:: MATERIAL PROVIDED ::

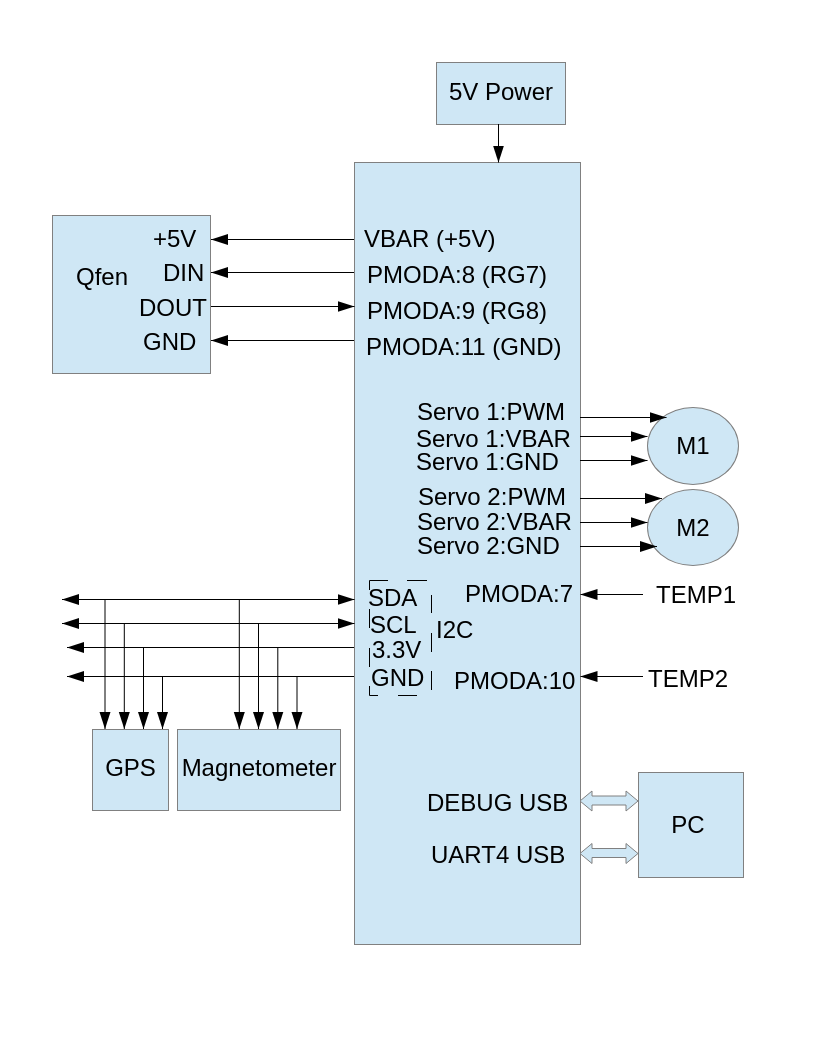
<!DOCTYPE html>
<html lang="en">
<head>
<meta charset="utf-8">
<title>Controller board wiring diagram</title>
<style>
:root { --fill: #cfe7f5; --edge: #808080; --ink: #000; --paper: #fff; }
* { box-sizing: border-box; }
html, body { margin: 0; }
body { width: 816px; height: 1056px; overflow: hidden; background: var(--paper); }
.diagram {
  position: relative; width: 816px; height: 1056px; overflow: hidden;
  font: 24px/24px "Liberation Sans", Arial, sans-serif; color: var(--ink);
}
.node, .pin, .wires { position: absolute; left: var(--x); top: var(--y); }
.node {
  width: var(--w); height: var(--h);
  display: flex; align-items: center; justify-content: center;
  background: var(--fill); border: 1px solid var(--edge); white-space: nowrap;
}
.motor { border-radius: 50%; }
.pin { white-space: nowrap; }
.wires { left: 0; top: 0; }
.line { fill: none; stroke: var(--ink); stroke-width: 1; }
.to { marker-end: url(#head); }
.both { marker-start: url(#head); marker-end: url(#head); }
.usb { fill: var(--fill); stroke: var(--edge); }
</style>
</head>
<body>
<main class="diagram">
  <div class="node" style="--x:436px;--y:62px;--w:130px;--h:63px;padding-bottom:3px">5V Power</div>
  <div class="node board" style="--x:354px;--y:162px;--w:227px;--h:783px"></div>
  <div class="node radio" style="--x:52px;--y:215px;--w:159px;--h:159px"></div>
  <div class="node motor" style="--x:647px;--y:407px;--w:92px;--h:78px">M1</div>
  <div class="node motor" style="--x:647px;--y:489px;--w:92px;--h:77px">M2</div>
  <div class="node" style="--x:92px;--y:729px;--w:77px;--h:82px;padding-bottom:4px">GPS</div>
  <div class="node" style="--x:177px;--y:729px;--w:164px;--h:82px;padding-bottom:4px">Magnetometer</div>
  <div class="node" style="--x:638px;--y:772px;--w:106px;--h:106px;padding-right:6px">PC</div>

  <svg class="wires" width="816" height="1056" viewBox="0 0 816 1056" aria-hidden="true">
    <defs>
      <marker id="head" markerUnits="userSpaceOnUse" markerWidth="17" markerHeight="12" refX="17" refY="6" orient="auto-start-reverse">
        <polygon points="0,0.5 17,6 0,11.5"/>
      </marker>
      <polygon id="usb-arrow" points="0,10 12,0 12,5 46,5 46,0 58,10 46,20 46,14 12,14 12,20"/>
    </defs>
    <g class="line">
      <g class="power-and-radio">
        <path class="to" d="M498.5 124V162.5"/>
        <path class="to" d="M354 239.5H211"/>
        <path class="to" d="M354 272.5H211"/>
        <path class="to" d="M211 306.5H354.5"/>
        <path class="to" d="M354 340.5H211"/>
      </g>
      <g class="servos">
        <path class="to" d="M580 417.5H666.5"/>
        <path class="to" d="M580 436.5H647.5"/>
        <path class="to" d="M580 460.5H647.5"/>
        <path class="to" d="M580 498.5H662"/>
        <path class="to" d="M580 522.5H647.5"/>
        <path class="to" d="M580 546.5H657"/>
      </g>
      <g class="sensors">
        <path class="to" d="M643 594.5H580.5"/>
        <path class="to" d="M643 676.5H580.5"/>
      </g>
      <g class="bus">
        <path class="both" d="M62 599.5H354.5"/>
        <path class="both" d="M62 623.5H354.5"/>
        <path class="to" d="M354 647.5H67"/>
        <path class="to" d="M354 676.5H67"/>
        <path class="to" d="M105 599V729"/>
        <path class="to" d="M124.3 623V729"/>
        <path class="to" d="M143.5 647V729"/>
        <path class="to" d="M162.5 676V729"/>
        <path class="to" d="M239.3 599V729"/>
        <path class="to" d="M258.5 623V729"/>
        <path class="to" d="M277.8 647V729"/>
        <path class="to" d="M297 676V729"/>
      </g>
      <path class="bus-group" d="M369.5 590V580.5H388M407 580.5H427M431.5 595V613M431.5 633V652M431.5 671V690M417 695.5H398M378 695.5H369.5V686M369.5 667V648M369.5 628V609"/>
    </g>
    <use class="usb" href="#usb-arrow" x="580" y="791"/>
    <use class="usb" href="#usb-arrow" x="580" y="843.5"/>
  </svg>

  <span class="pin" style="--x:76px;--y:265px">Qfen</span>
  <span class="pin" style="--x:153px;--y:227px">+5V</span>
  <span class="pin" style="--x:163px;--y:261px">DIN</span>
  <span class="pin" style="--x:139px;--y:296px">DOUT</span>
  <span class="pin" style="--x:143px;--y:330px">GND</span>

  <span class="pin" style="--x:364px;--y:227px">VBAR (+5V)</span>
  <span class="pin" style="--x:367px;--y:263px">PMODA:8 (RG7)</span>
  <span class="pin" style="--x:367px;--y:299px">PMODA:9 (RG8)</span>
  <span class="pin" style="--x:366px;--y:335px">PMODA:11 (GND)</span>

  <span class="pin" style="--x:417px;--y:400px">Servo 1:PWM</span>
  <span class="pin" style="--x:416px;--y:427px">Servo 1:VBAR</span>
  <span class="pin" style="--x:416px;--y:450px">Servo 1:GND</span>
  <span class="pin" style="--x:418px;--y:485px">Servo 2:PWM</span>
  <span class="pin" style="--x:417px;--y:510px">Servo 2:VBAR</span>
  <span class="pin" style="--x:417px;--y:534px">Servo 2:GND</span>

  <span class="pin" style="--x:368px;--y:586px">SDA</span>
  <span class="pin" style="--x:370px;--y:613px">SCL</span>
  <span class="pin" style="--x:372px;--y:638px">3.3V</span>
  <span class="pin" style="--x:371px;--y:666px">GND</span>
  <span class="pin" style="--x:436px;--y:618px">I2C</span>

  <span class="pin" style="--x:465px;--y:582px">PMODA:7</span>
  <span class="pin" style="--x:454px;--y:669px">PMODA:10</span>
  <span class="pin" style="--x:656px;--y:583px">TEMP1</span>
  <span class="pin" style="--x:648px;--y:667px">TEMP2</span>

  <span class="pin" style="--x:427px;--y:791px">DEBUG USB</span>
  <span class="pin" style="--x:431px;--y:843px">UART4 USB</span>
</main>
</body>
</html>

* * *

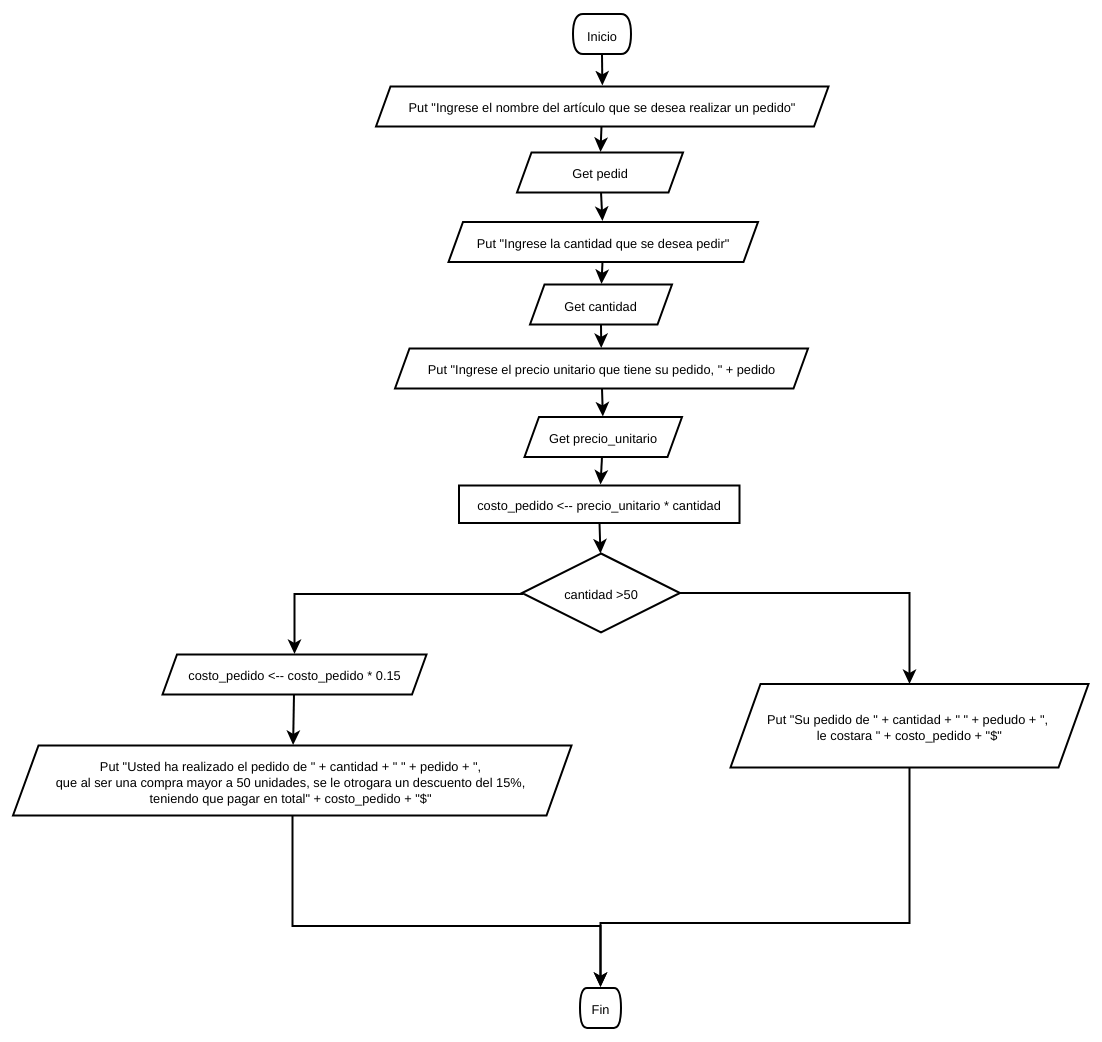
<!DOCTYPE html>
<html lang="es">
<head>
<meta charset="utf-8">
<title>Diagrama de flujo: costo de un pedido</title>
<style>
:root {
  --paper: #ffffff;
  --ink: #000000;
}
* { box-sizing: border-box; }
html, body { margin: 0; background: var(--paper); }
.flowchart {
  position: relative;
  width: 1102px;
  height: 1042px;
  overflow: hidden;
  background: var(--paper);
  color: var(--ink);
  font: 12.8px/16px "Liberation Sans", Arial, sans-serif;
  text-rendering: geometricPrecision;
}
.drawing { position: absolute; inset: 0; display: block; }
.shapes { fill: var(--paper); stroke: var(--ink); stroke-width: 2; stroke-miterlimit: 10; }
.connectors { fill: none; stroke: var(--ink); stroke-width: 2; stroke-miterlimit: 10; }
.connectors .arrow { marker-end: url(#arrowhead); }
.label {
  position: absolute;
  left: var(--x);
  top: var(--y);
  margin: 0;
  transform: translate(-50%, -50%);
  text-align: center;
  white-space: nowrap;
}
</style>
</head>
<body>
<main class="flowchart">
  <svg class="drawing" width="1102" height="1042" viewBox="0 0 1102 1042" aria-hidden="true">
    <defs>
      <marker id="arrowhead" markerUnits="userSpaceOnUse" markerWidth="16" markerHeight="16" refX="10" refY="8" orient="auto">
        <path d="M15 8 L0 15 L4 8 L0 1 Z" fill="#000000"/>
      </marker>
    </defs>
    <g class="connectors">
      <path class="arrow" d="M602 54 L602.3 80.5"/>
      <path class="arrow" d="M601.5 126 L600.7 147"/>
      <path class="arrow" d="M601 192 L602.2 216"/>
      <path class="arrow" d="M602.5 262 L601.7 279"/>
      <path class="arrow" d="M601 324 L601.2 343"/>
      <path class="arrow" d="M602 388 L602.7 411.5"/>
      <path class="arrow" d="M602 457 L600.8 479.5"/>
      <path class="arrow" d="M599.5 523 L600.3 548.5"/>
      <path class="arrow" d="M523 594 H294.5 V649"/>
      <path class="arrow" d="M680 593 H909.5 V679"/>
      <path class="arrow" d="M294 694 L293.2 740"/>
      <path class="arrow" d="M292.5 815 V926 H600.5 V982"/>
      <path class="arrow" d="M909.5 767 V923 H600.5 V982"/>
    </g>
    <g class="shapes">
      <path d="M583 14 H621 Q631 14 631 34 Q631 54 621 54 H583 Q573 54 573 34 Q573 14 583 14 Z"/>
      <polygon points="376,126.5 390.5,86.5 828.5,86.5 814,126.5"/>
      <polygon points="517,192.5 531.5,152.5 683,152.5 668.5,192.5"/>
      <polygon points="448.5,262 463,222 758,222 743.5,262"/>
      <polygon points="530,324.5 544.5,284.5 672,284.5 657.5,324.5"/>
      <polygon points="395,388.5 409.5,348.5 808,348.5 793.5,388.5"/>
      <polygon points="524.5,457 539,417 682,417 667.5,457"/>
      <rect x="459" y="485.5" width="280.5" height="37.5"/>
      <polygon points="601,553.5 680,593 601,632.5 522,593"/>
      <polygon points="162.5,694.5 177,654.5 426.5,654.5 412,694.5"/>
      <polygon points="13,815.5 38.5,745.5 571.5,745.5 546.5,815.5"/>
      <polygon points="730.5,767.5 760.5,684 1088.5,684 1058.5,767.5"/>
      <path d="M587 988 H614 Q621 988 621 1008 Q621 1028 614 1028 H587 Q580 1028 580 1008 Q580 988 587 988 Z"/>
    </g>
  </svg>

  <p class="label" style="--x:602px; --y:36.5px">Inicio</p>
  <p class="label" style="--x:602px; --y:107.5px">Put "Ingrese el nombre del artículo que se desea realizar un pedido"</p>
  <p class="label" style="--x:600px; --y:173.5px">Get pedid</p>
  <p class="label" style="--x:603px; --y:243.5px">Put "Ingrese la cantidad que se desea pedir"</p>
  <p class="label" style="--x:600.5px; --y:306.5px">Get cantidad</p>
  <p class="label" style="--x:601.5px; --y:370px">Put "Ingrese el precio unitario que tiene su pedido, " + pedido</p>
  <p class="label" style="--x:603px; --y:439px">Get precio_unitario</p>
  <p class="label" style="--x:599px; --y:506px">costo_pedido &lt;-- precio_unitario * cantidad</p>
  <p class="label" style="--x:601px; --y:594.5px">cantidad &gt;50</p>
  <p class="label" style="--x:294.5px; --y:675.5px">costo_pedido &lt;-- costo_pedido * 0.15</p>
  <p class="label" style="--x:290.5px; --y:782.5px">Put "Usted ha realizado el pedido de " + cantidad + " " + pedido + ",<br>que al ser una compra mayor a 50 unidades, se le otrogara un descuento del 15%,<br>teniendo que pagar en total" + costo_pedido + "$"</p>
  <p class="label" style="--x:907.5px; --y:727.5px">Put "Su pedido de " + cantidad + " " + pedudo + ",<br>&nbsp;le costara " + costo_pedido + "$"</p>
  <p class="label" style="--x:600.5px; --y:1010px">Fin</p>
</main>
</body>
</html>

:: WHAT IS EXPECTED ::
Which lines in the entries above contain "node"? Pull each of them out.

:: EXPECTED ANSWER ::
.node, .pin, .wires { position: absolute; left: var(--x); top: var(--y); }
.node {
  <div class="node" style="--x:436px;--y:62px;--w:130px;--h:63px;padding-bottom:3px">5V Power</div>
  <div class="node board" style="--x:354px;--y:162px;--w:227px;--h:783px"></div>
  <div class="node radio" style="--x:52px;--y:215px;--w:159px;--h:159px"></div>
  <div class="node motor" style="--x:647px;--y:407px;--w:92px;--h:78px">M1</div>
  <div class="node motor" style="--x:647px;--y:489px;--w:92px;--h:77px">M2</div>
  <div class="node" style="--x:92px;--y:729px;--w:77px;--h:82px;padding-bottom:4px">GPS</div>
  <div class="node" style="--x:177px;--y:729px;--w:164px;--h:82px;padding-bottom:4px">Magnetometer</div>
  <div class="node" style="--x:638px;--y:772px;--w:106px;--h:106px;padding-right:6px">PC</div>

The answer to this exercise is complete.